Parliaments promote women’s, children’s and adolescents’ health in the time of COVID-19

Parliamentarians chose to shine a bright light on the importance of health equity at the opening day of the recent 144th Assembly of the Inter-Parliamentary (IPU), with a particular focus on the promotion of women’s, children’s and adolescents’ health.

Some 110 national parliaments gathered in Nusa Dua, Indonesia, where a frank discussion took place at the 33rd session of the Forum of Women Parliamentarians about the impact of COVID-19 on health, including on sexual and reproductive health and rights.

Global disruption to sexual and reproductive health and rights
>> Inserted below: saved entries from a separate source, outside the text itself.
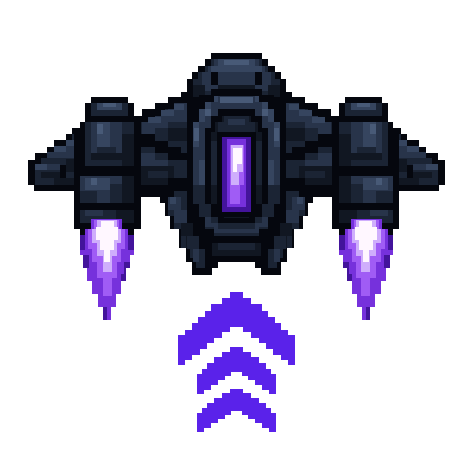
<!DOCTYPE html>
<html lang="en">
<head>
<meta charset="utf-8">
<title>Pixel starship with thrust arrows</title>
<style>
:root{--paper:#fff;--ink:#05070e;--deep:#111722;--navy:#1b2434;--steel:#28344a;--slate:#36455f;--edge:#485a77;--arrow:#5a22ea;--violet:#7631dc;--plum:#43149b;--orchid:#a05cf5;--lilac:#cfaefc;--glow:#fff7ff}
html,body{margin:0;background:var(--paper);overflow:hidden}
svg{display:block;width:474px;height:474px}
.ink{fill:var(--ink)}.deep{fill:var(--deep)}.navy{fill:var(--navy)}.steel{fill:var(--steel)}.slate{fill:var(--slate)}.edge{fill:var(--edge)}
.arrow{fill:var(--arrow)}.violet{fill:var(--violet)}.plum{fill:var(--plum)}.orchid{fill:var(--orchid)}.lilac{fill:var(--lilac)}.glow{fill:var(--glow)}
</style>
</head>
<body>
<svg viewBox="0 0 474 474" role="img" aria-label="Dark pixel art starship with purple engine flames above three upward arrows" shape-rendering="crispEdges">
<defs>
<g id="ship-half">
  <g id="silhouette">
    <path class="ink" d="M237 53H211V59H205V66H198V72H192V79H187V92H181V97H168V103H155V109H142V116H134V103H128V97H91V103H85V128H72V134H66V140H54V147H47V153H35V160H28V185H34V191H74V229H80V235H134V229H141V197H160V203H165V216H170V229H179V248H186V262H192V275H212V268H218V262H237Z"/>
  </g>
  <g id="outer-wing">
    <path class="navy" d="M80 134V185H35V164H41V158H54V152H60V146H72V134Z"/>
    <path class="steel" d="M80 140V158H47V152H60V146H72V140Z"/>
    <path class="slate" d="M72 140H78V146H66V152H54V146H66V140ZM35 164H47V170H35Z"/>
    <path class="deep" d="M41 172H66V178H41ZM66 159H80V172H66ZM54 178H80V185H54Z"/>
    <path class="steel" d="M47 164H60V170H47Z"/>
    <path class="ink" d="M74 134H80V191H74ZM60 165H66V178H60Z"/>
  </g>
  <g id="inner-wing">
    <path class="navy" d="M187 103V185H141V122H155V116H165V109H174V103Z"/>
    <path class="steel" d="M174 103H187V122H168V128H155V134H142V122H155V116H168V109H174Z"/>
    <path class="slate" d="M174 104H184V110H174ZM161 110H174V116H161ZM148 117H161V123H148Z"/>
    <path class="ink" d="M141 134H155V141H168V147H181V153H193V160H168V153H155V147H141Z"/>
    <path class="steel" d="M141 153H155V160H168V166H141Z"/>
    <path class="deep" d="M141 166H187V185H141ZM168 128H187V141H168Z"/>
    <path class="navy" d="M148 171H168V178H148ZM174 166H187V178H174Z"/>
    <path class="ink" d="M168 178H193V191H141V185H168Z"/>
  </g>
  <g id="engine-pod">
    <path class="ink" d="M80 122H141V229H80Z"/>
    <path class="navy" d="M91 103H128V116H91Z"/>
    <path class="slate" d="M97 103H122V110H97Z"/>
    <path class="edge" d="M103 103H116V107H103Z"/>
    <path class="ink" d="M85 116H134V122H85Z"/>
    <path class="navy" d="M85 122H134V166H85Z"/>
    <path class="steel" d="M91 122H122V160H91Z"/>
    <path class="slate" d="M97 122H110V147H97Z"/>
    <path class="edge" d="M97 124H103V134H97Z"/>
    <path class="deep" d="M122 134H134V166H122ZM91 153H122V160H91Z"/>
    <path class="navy" d="M97 147H116V153H97Z"/>
    <path class="ink" d="M80 166H141V176H80Z"/>
    <path class="steel" d="M80 176H134V203H80Z"/>
    <path class="slate" d="M85 178H110V190H85Z"/>
    <path class="edge" d="M91 178H97V185H91Z"/>
    <path class="navy" d="M110 184H128V203H110ZM80 191H97V203H80Z"/>
    <path class="deep" d="M122 176H134V203H122Z"/>
    <path class="ink" d="M74 203H141V210H74Z"/>
    <path class="navy" d="M80 210H134V223H80Z"/>
    <path class="steel" d="M85 210H103V216H85Z"/>
    <path class="deep" d="M116 210H134V223H116Z"/>
  </g>
  <g id="lower-hull">
    <path class="navy" d="M187 191V248H181V229H174V216H168V197H174V191Z"/>
    <path class="steel" d="M168 197H181V210H187V223H174V210H168Z"/>
    <path class="slate" d="M170 197H176V204H170Z"/>
    <path class="deep" d="M181 223H193V248H186V236H181Z"/>
    <path class="navy" d="M187 236H199V249H205V268H196V258H190V249H187Z"/>
    <path class="steel" d="M193 249H199V262H193Z"/>
    <path class="deep" d="M212 243H237V256H212Z"/>
    <path class="navy" d="M218 243H237V250H218Z"/>
  </g>
  <g id="upper-hull">
    <path class="navy" d="M237 59H211V66H205V72H198V79H193V97H237Z"/>
    <path class="steel" d="M237 59H214V66H208V72H202V91H237Z"/>
    <path class="slate" d="M237 59H218V66H211V72H237Z"/>
    <path class="edge" d="M237 60H224V65H237Z"/>
    <path class="deep" d="M193 85H205V97H193ZM218 85H237V91H218Z"/>
    <path class="ink" d="M211 72H218V85H211Z"/>
  </g>
  <g id="cockpit-ring">
    <path class="ink" d="M237 89H211V95H199V103H193V116H187V211H193V224H199V236H211V243H237Z"/>
    <path class="steel" d="M237 96H214V102H205V109H199V122H193V204H199V217H205V229H214V236H237Z"/>
    <path class="slate" d="M237 96H218V102H211V109H205V122H199V147H193V122H199V109H205V102H214V96ZM199 160H205V191H199Z"/>
    <path class="edge" d="M237 97H220V103H237ZM205 109H211V116H205ZM194 128H199V141H194Z"/>
    <path class="navy" d="M193 185H205V204H211V217H224V223H237V236H214V229H205V217H199V204H193Z"/>
    <path class="steel" d="M205 217H211V223H218V229H237V233H214V227H205Z"/>
    <path class="ink" d="M237 109H218V116H211V128H205V204H211V217H218V223H237Z"/>
    <path class="deep" d="M237 116H222V122H215V132H211V204H217V213H224V218H237Z"/>
    <path class="navy" d="M237 116H224V122H218V132H237ZM211 141H217V185H211Z"/>
    <path class="steel" d="M237 119H228V125H237Z"/>
  </g>
  <g id="exhaust">
    <path class="violet" d="M91 219H122V225H128V232H134V255H130V268H126V281H121V294H116V307H111V320H103V307H98V294H92V281H87V268H83V255H80V232H85V225H91Z"/>
    <path class="plum" d="M80 232H85V250H80ZM128 232H134V250H128ZM83 255H89V268H83ZM124 262H130V268H126V281H121V274H124ZM103 307H107V320H103Z"/>
    <path class="orchid" d="M94 220H119V229H125V249H121V262H117V278H112V296H103V278H97V262H92V249H88V229H94Z"/>
    <path class="lilac" d="M97 220H117V229H121V243H117V256H112V272H103V256H97V243H92V229H97Z"/>
    <path class="glow" d="M101 221H114V227H118V240H114V250H110V262H104V250H100V240H96V227H101Z"/>
    <path class="ink" d="M80 223H91V229H85V235H80ZM122 223H134V235H128V229H122Z"/>
  </g>
</g>
<g id="arrow-half" class="arrow">
  <path d="M237 292H230V298H222V304H211V311H205V317H198V323H192V330H185V335H178V365H185V360H192V355H200V349H207V343H214V338H222V332H230V327H237Z"/>
  <path d="M237 347H230V352H222V357H214V363H207V369H202V374H197V394H204V390H211V385H218V380H225V376H231V372H237Z"/>
  <path d="M237 389H230V393H222V398H214V403H207V408H202V413H197V432H204V428H211V423H218V419H225V415H231V411H237Z"/>
</g>
</defs>
<rect width="474" height="474" fill="var(--paper)"/>
<g id="starship">
  <use href="#ship-half"/>
  <use href="#ship-half" transform="translate(473 0) scale(-1 1)"/>
  <g id="window">
    <rect class="ink" x="217" y="132" width="39" height="85"/>
    <rect class="plum" x="222" y="137" width="29" height="75"/>
    <rect class="violet" x="227" y="139" width="19" height="68"/>
    <path class="orchid" d="M230 145H244V185H240V204H230Z"/>
    <path class="lilac" d="M231 145H243V172H239V185H231Z"/>
    <path class="glow" d="M233 148H242V164H237V172H233Z"/>
  </g>
</g>
<g id="thrust-arrows">
  <use href="#arrow-half"/>
  <use href="#arrow-half" transform="translate(473 0) scale(-1 1)"/>
</g>
</svg>
</body>
</html>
The latest World Health Organization (WHO) survey shows that one third of countries are still experiencing disruptions to essential health services, including antenatal and postnatal care services, identification and care for intimate partner violence, and safe abortion services. Nearly 40 percent report disruption to family planning and contraception services.
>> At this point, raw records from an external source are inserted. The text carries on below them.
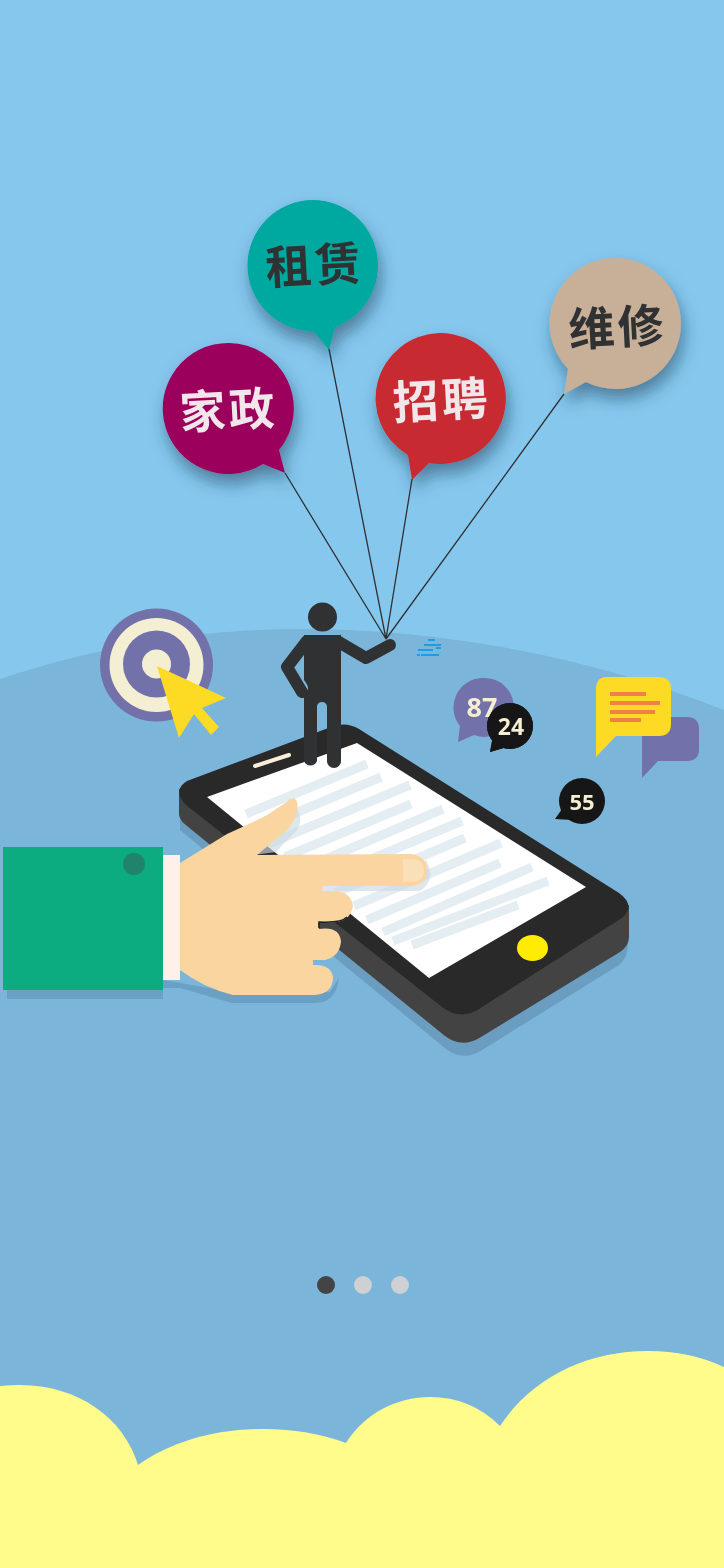
<!DOCTYPE html>
<html lang="zh-CN">
<head>
<meta charset="utf-8">
<title>租赁 家政 招聘 维修</title>
<style>
:root {
  --sky: #86c7ee;
  --hill: #7bb5da;
  --cloud: #fffc8b;
  --ink: #2f3133;
  --teal: #02a99f;
  --plum: #9c005d;
  --red: #c82c30;
  --sand: #c7b097;
  --violet: #7371a9;
  --cream: #f4efd2;
  --yellow: #fdda24;
  --skin: #fad5a0;
  --sleeve: #0cab80;
  --black: #161616;
  --pale: #f1e6e9;
}
* { box-sizing: border-box; margin: 0; padding: 0; }
html, body { width: 724px; height: 1568px; overflow: hidden; }
.onboarding { position: relative; width: 724px; height: 1568px; overflow: hidden; background: var(--sky); }
.scene { position: absolute; left: 0; top: 0; display: block; }
.services { list-style: none; }
.services li, .count {
  position: absolute; display: flex; align-items: center; justify-content: center; white-space: nowrap;
}
.services li {
  width: 132px; height: 132px; padding-left: 3px;
  font: 700 46px/1 "Noto Sans CJK SC", sans-serif; letter-spacing: 3px;
  transform: rotate(-3deg);
}
.rent { left: 247px; top: 196px; color: var(--ink); }
.housekeeping { left: 161px; top: 341px; color: var(--pale); }
.hiring { left: 374px; top: 331px; color: var(--pale); }
.repair { left: 550px; top: 258px; color: var(--ink); }
.count { color: var(--cream); font-family: "Open Sans", "Noto Sans", sans-serif; font-weight: 700; line-height: 1; }
.count-large { left: 452px; top: 676px; width: 60px; height: 60px; font-size: 27px; }
.count-mid { left: 487px; top: 703px; width: 48px; height: 46px; font-size: 23px; }
.count-low { left: 558px; top: 778px; width: 48px; height: 46px; font-size: 22px; }
.pager { position: absolute; left: 317px; top: 1276px; display: flex; gap: 19px; }
.pager span { width: 18px; height: 18px; border-radius: 50%; background: #cfd0d3; }
.pager .current { background: #444446; }
</style>
</head>
<body>
<main class="onboarding">
  <svg class="scene" width="724" height="1568" viewBox="0 0 724 1568" aria-hidden="true">
    <defs>
      <filter id="balloon-shadow" x="-30%" y="-30%" width="170%" height="170%">
        <feDropShadow dx="3" dy="10" stdDeviation="8" flood-color="#15384f" flood-opacity=".5"/>
      </filter>
      <clipPath id="screen-clip"><path d="M207 797 357 743 586 887 429 978Z"/></clipPath>
    </defs>

    <path id="hill" fill="var(--hill)" d="M0 679C100 646 200 629 300 629C450 629 600 660 724 710V1568H0Z"/>

    <g id="clouds" fill="var(--cloud)">
      <path d="M0 1386Q10 1385 20 1385C78 1385 124 1418 138 1465C171 1442 214 1429 264 1429Q308 1429 346 1443C365 1413 397 1397 430 1397Q471 1397 500 1426C531 1379 585 1351 648 1351Q690 1351 724 1367V1568H0Z"/>
    </g>

    <g id="balloons">
      <g fill="var(--teal)" filter="url(#balloon-shadow)"><path d="M313 200A65.500 65.500 0 0 1 335 327L329 350 313 331A65.500 65.500 0 0 1 313 200Z"/></g>
      <g fill="var(--plum)" filter="url(#balloon-shadow)"><path d="M229 343A65.500 65.500 0 0 1 279 450L285 473 263 464A65.500 65.500 0 1 1 229 343Z"/></g>
      <g fill="var(--red)" filter="url(#balloon-shadow)"><path d="M439 333A65.500 65.500 0 1 1 429 463L412 480 408 455A65.500 65.500 0 0 1 439 333Z"/></g>
      <g fill="var(--sand)" filter="url(#balloon-shadow)"><path d="M614 258A65.500 65.500 0 1 1 586 382L564 394 568 369A65.500 65.500 0 0 1 614 258Z"/></g>
    </g>
    <g id="strings" fill="none" stroke="var(--ink)" stroke-width="1.300">
      <path d="M285 473 386 639 329 349M412 479 386 639 564 394"/>
    </g>

    <g id="target">
      <circle cx="156.500" cy="665" r="56.500" fill="var(--violet)"/>
      <circle cx="156.500" cy="665" r="47" fill="var(--cream)"/>
      <circle cx="156.500" cy="664" r="33.500" fill="var(--violet)"/>
      <circle cx="156.500" cy="664" r="14.500" fill="var(--cream)"/>
      <path id="cursor" fill="var(--yellow)" d="M157 666 226 698 202 708 219 727 211 735 194 714 179 738Z"/>
    </g>

    <g id="wind" stroke="#1b9fe0" stroke-width="2">
      <path d="M428 640H435M424 645H441M418 650H433M421 655H439M417 655H420M436 648H441"/>
    </g>

    <g id="chat">
      <path fill="var(--violet)" d="M653 717H687Q699 717 699 729V749Q699 761 687 761H658L642 778V729Q642 717 653 717Z"/>
      <path fill="var(--yellow)" d="M607 677H659Q671 677 671 689V724Q671 736 659 736H616L596 757V689Q596 677 607 677Z"/>
      <path stroke="#f08049" stroke-width="4" d="M610 694H646M610 703H660M610 712H655M610 720H641"/>
    </g>

    <g id="count-bubbles">
      <path fill="var(--violet)" d="M482 678A29.500 29.500 0 1 1 474 735L458 742 460 726A29.500 29.500 0 0 1 482 678Z"/>
      <g id="dark-bubble" fill="var(--black)"><circle cx="510" cy="726" r="23"/><path d="M493 736 490 752 507 747Z"/></g>
      <g fill="var(--black)"><circle cx="582" cy="801" r="23"/><path d="M562 809 555 819 572 820Z"/></g>
    </g>

    <g id="phone">
      <path fill="#6496b7" opacity=".75" d="M180 812V830L446 1049Q463 1062 482 1050L619 965Q628 958 628 942L462 1020Z"/>
      <path fill="#434343" d="M179 789V815Q180 821 187 826L445 1036Q462 1049 481 1037L620 952Q629 946 629 937V905Z"/>
      <path fill="#292929" d="M187 781 331 727Q346 721 359 729L619 893Q636 905 622 918L482 1007Q462 1022 442 1007L186 805Q172 790 187 781Z"/>
      <path fill="#fff" d="M207 797 357 743 586 887 429 978Z"/>
      <g clip-path="url(#screen-clip)" stroke="#e3edf2" stroke-width="9">
        <path d="M246 814 367 764M262 827 381 777M266 845 410 785M285 857 411 804M300 870 443 809M309 885 462 821M335 893 465 838M354 906 501 843M367 920 500 863M383 932 532 867M393 941 548 881M412 945 518 905"/>
      </g>
      <path stroke="#f9efd9" stroke-width="4" stroke-linecap="round" d="M255 766 289 755"/>
      <ellipse cx="532.500" cy="948" rx="15.500" ry="13" fill="#ffec00"/>
    </g>

    <g id="balloon-holder" fill="none" stroke="var(--ink)" stroke-linecap="round" stroke-linejoin="round">
      <circle cx="322.500" cy="617" r="14.500" fill="var(--ink)" stroke="none"/>
      <path fill="var(--ink)" stroke="none" d="M304 635H341V761A7 7 0 0 1 327 761V706Q326 702 322 702Q318 702 317 706V761A7 7 0 0 1 304 761V693Q312 690 304 680Z"/>
      <path stroke-width="12" d="M307 641 287 667 302 692"/>
      <path stroke-width="12" d="M337 641 366 658 390 645"/>
    </g>

    <g id="pointing-hand">
      <path fill="#5f93b4" opacity=".6" d="M7 988H180L232 1003H315Q336 1003 339 978L330 992H232L163 980V999H7Z"/>
      <path fill="#cddae2" opacity=".65" d="M290 798Q305 815 298 829L276 852 254 855ZM426 860Q437 880 420 891H322V880H410Z"/>
      <path fill="var(--skin)" d="M180 863 227 834Q250 824 267 815L293 798Q300 799 296 815Q292 827 281 835L257 855 411 854Q427 856 427 870Q427 885 411 886H323L322 891H337Q351 893 353 906Q351 919 338 922L318 923 319 929Q340 926 341 942Q339 957 325 960L313 960 313 965Q331 964 333 977Q333 994 314 995H233Q204 988 180 970Z"/>
      <path fill="none" stroke="#222" stroke-width="1.500" d="M347 917Q342 923 319 922V928"/>
      <path fill="#fae0b9" d="M403 859H414Q424 861 424 870Q424 881 413 882H403Z"/>
      <path fill="#fff0eb" d="M162 855H180V980H162Z"/>
      <path fill="var(--sleeve)" d="M3 847H163V990H3Z"/>
      <circle cx="134" cy="864" r="11" fill="#20836c"/>
    </g>
  </svg>

  <ul class="services">
    <li class="rent">租赁</li>
    <li class="housekeeping">家政</li>
    <li class="hiring">招聘</li>
    <li class="repair">维修</li>
  </ul>
  <span class="count count-large">87</span>
  <svg class="scene" width="724" height="1568" viewBox="0 0 724 1568" aria-hidden="true"><use href="#dark-bubble"/></svg>
  <span class="count count-mid">24</span>
  <span class="count count-low">55</span>

  <nav class="pager" aria-label="页面"><span class="current"></span><span></span><span></span></nav>
</main>
</body>
</html>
This data contrasts starkly with important health gains which were underway prior to COVID-19. Maternal mortality was reducing, 75 percent of countries included first-line healthcare support for survivors of violence against women and girls in their policies, and girls were less likely to be married and have children before the age of 18.

Now, disruption of essential sexual and reproductive health services puts those same individuals in positions of greater vulnerability, disempowering and exposing them to preventable health risks.

Logo of the HRP special programmeThe situation is distressing, but unfortunately not surprising,” explained Dr Doris Chou, a medical officer in the WHO Department of Sexual and Reproductive Health and Research (SRH), including UNDP-UNFPA-UNICEF-WHO-World Bank Special Programme of Research, Development and Research Training in Human Reproduction ( HRP).

We know from previous experience that when health systems are disrupted, sexual and reproductive health and rights quickly suffer,” she continued.

Dr Chou joined the session alongside representatives from the Partnership for Maternal, Newborn and Child Health (PMNCH), UN Women and Girls Not Brides to give evidence on disruption to sexual and reproductive health and rights, and share tools which can help parliamentarians as they take corrective action.

Bridging the gap between science and policy

In 2018, WHO and the IPU signed a memorandum of understanding, signaling crucial political support for the right to health for all.  Together with universal health coverage (UHC) and global health security, the memorandum recognizes promoting health, especially for people living in vulnerable situations, as the priorities for WHO/IPU collaboration.

The disruption and suffering caused by COVID-19 is a reminder that bridging the gap between science and policy is a matter of life and death,” said Dr Gaudenz Silberschmidt, WHO Director of Health and Multilateral Partnerships, and Head of the WHO delegation to the IPU Assembly.

WHO has resources which can support parliamentarians in the COVID-19 response, including on strengthening sexual and reproductive health and rights. Tools provide guidance on maintaining essential services, introducing digital health interventions such as telemedicine and supported self-care, and up to date policy resources with country data and regional comparisons.

Parliamentarians take action to leave no one behind in the COVID-19 response

The IPU has a long history of improving parliamentarians’ understanding of and advocacy for sexual and reproductive health issues in their own countries.

Throughout the session, parliamentarians made strong statements in support of sexual and reproductive health, and shared effective actions taken in their countries to strengthen services in the context of COVID-19.

Examples from different parliaments included efforts to increase national health budgets, identify and introduce gender-responsive legislation, review and hold accountable government programmes, and advocate for changing the root causes affecting the health and well-being of their constituents.

A call for structural change, grounded in human rights and gender equality

Access to quality, rights-based and affordable comprehensive sexual and reproductive health services are a fundamental part of UHC. The pandemic has exacerbated health inequalities; pandemic recovery is an opportunity to change the structures that perpetuate them in the first place.

Dr Chou paid tribute to the work of the IPU Advisory Group for Health, together with the WHO Department of SRH, in developing resolutions on parliaments’ role in securing the health of women, children and adolescents, and achieving UHC by 2030.

These resolutions reflect not only powerful commitments, but powerful levers to act.